- _WHAT IS REQUIRED_: Please retype every record exactly as it appears, omitting the pictures.

***

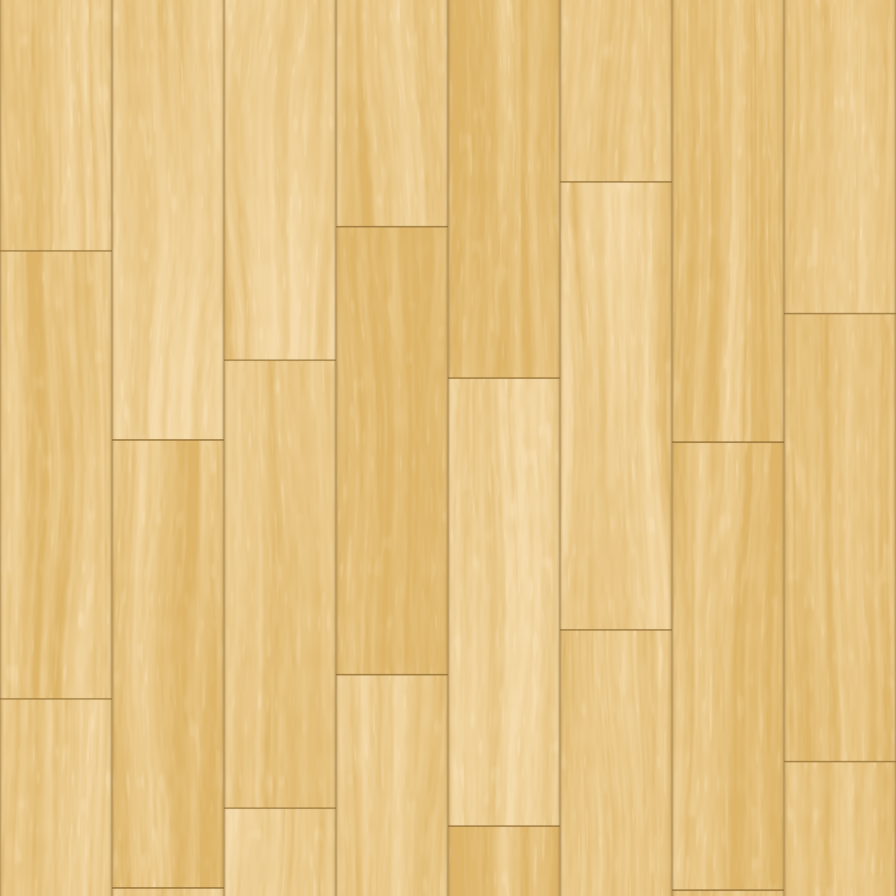
Write a Shadertoy shader that draws this texture.

```glsl
// Pale wooden floor: eight columns of upright planks, two plank lengths per column,
// with staggered end joints. Each plank gets its own tone and streak spacing;
// the grain is stretched value noise, and thin brown seams separate the planks.

float hash(vec2 p) {
    return fract(sin(dot(p, vec2(127.1, 311.7))) * 43758.5453);
}

float noise(vec2 p) {
    vec2 i = floor(p), f = fract(p);
    f = f * f * (3.0 - 2.0 * f);
    return mix(mix(hash(i), hash(i + vec2(1, 0)), f.x),
               mix(hash(i + vec2(0, 1)), hash(i + vec2(1, 1)), f.x), f.y);
}

// Soft line of the given half width around distance zero
float line(float dist, float halfWidth, float blur) {
    return 1.0 - smoothstep(halfWidth - blur, halfWidth + blur, dist);
}

// Lightness of the grain; u runs across the plank, v along it (canvas heights)
float grain(float u, float v, float seed) {
    vec2 shift = vec2(seed * 17.0, seed * 5.0);
    float pitch = mix(0.75, 1.35, hash(vec2(seed, 4.0)));

    // Streaks drift sideways and spread a little along the plank
    u += 0.16 * (noise(vec2(u * 2.0, v * 4.0) + shift) - 0.5);
    float broad  = noise(vec2(u * 4.5 * pitch, v * 1.6) + shift) - 0.5;
    float medium = noise(vec2(u * 13.0 * pitch, v * 2.0) + shift + 31.0) - 0.5;
    float narrow = noise(vec2(u * 29.0 * pitch, v * 4.0) + shift + 57.0) - 0.5;

    // Short fibres and pale flecks
    float fibre = noise(vec2(u * 40.0, v * 42.0) + shift + 83.0) - 0.5;
    float fleck = smoothstep(0.72, 0.95, noise(vec2(u * 27.0, v * 34.0) + shift + 101.0));
    return 0.48 * broad + 0.46 * medium + 0.3 * narrow + 0.2 * fibre + 0.2 * fleck;
}

void mainImage(out vec4 fragColor, in vec2 fragCoord) {
    vec2 p = fragCoord / iResolution.xy;
    float pixel = 1.0 / min(iResolution.x, iResolution.y);

    // Height of the lowest joint, and tone of the two planks, per column
    float joints[8] = float[8](0.220, 0.009, 0.098, 0.247, 0.078, 0.297, 0.0065, 0.150);
    vec2 tones[8] = vec2[8](vec2(0.43, 0.55), vec2(0.36, 0.58), vec2(0.46, 0.60), vec2(0.24, 0.50),
                            vec2(0.66, 0.36), vec2(0.62, 0.43), vec2(0.37, 0.38), vec2(0.38, 0.42));

    // Plank cell
    int column = int(clamp(floor(p.x * 8.0), 0.0, 7.0));
    float u = fract(p.x * 8.0);
    float along = (p.y - joints[column]) * 2.0;
    float row = mod(floor(along), 2.0);
    float v = fract(along) * 0.5;
    float seed = float(column) * 2.0 + row + 1.0;

    // Wood colour
    float tone = row < 0.5 ? tones[column].x : tones[column].y;
    float light = clamp(tone + grain(u, v, seed), 0.0, 1.0);
    vec3 color = mix(vec3(0.87, 0.71, 0.41), vec3(0.96, 0.86, 0.67), light);

    // Long seams: a faint shaded bevel with a thin core
    float sideDist = min(u, 1.0 - u) / 8.0;
    color *= 1.0 - 0.07 * (1.0 - smoothstep(0.0, 0.005, sideDist));
    color = mix(color, vec3(0.73, 0.59, 0.35), 0.85 * line(sideDist, 0.0013, max(pixel, 0.001)));

    // End joints: narrower and darker, with strength varying by column
    float endDist = min(v, 0.5 - v);
    float strength = mix(0.65, 1.0, hash(vec2(float(column), 9.0)));
    color = mix(color, vec3(0.57, 0.43, 0.20), strength * line(endDist, 0.0009, max(0.7 * pixel, 0.0007)));

    fragColor = vec4(color, 1.0);
}
```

***

- _TASK OUTPUT_:
Write a Shadertoy shader that draws this texture.

```glsl
// Pale wooden floor: eight columns of upright planks, two plank lengths per column,
// with staggered end joints. Each plank gets its own tone and streak spacing;
// the grain is stretched value noise, and thin brown seams separate the planks.

float hash(vec2 p) {
    return fract(sin(dot(p, vec2(127.1, 311.7))) * 43758.5453);
}

float noise(vec2 p) {
    vec2 i = floor(p), f = fract(p);
    f = f * f * (3.0 - 2.0 * f);
    return mix(mix(hash(i), hash(i + vec2(1, 0)), f.x),
               mix(hash(i + vec2(0, 1)), hash(i + vec2(1, 1)), f.x), f.y);
}

// Soft line of the given half width around distance zero
float line(float dist, float halfWidth, float blur) {
    return 1.0 - smoothstep(halfWidth - blur, halfWidth + blur, dist);
}

// Lightness of the grain; u runs across the plank, v along it (canvas heights)
float grain(float u, float v, float seed) {
    vec2 shift = vec2(seed * 17.0, seed * 5.0);
    float pitch = mix(0.75, 1.35, hash(vec2(seed, 4.0)));

    // Streaks drift sideways and spread a little along the plank
    u += 0.16 * (noise(vec2(u * 2.0, v * 4.0) + shift) - 0.5);
    float broad  = noise(vec2(u * 4.5 * pitch, v * 1.6) + shift) - 0.5;
    float medium = noise(vec2(u * 13.0 * pitch, v * 2.0) + shift + 31.0) - 0.5;
    float narrow = noise(vec2(u * 29.0 * pitch, v * 4.0) + shift + 57.0) - 0.5;

    // Short fibres and pale flecks
    float fibre = noise(vec2(u * 40.0, v * 42.0) + shift + 83.0) - 0.5;
    float fleck = smoothstep(0.72, 0.95, noise(vec2(u * 27.0, v * 34.0) + shift + 101.0));
    return 0.48 * broad + 0.46 * medium + 0.3 * narrow + 0.2 * fibre + 0.2 * fleck;
}

void mainImage(out vec4 fragColor, in vec2 fragCoord) {
    vec2 p = fragCoord / iResolution.xy;
    float pixel = 1.0 / min(iResolution.x, iResolution.y);

    // Height of the lowest joint, and tone of the two planks, per column
    float joints[8] = float[8](0.220, 0.009, 0.098, 0.247, 0.078, 0.297, 0.0065, 0.150);
    vec2 tones[8] = vec2[8](vec2(0.43, 0.55), vec2(0.36, 0.58), vec2(0.46, 0.60), vec2(0.24, 0.50),
                            vec2(0.66, 0.36), vec2(0.62, 0.43), vec2(0.37, 0.38), vec2(0.38, 0.42));

    // Plank cell
    int column = int(clamp(floor(p.x * 8.0), 0.0, 7.0));
    float u = fract(p.x * 8.0);
    float along = (p.y - joints[column]) * 2.0;
    float row = mod(floor(along), 2.0);
    float v = fract(along) * 0.5;
    float seed = float(column) * 2.0 + row + 1.0;

    // Wood colour
    float tone = row < 0.5 ? tones[column].x : tones[column].y;
    float light = clamp(tone + grain(u, v, seed), 0.0, 1.0);
    vec3 color = mix(vec3(0.87, 0.71, 0.41), vec3(0.96, 0.86, 0.67), light);

    // Long seams: a faint shaded bevel with a thin core
    float sideDist = min(u, 1.0 - u) / 8.0;
    color *= 1.0 - 0.07 * (1.0 - smoothstep(0.0, 0.005, sideDist));
    color = mix(color, vec3(0.73, 0.59, 0.35), 0.85 * line(sideDist, 0.0013, max(pixel, 0.001)));

    // End joints: narrower and darker, with strength varying by column
    float endDist = min(v, 0.5 - v);
    float strength = mix(0.65, 1.0, hash(vec2(float(column), 9.0)));
    color = mix(color, vec3(0.57, 0.43, 0.20), strength * line(endDist, 0.0009, max(0.7 * pixel, 0.0007)));

    fragColor = vec4(color, 1.0);
}
```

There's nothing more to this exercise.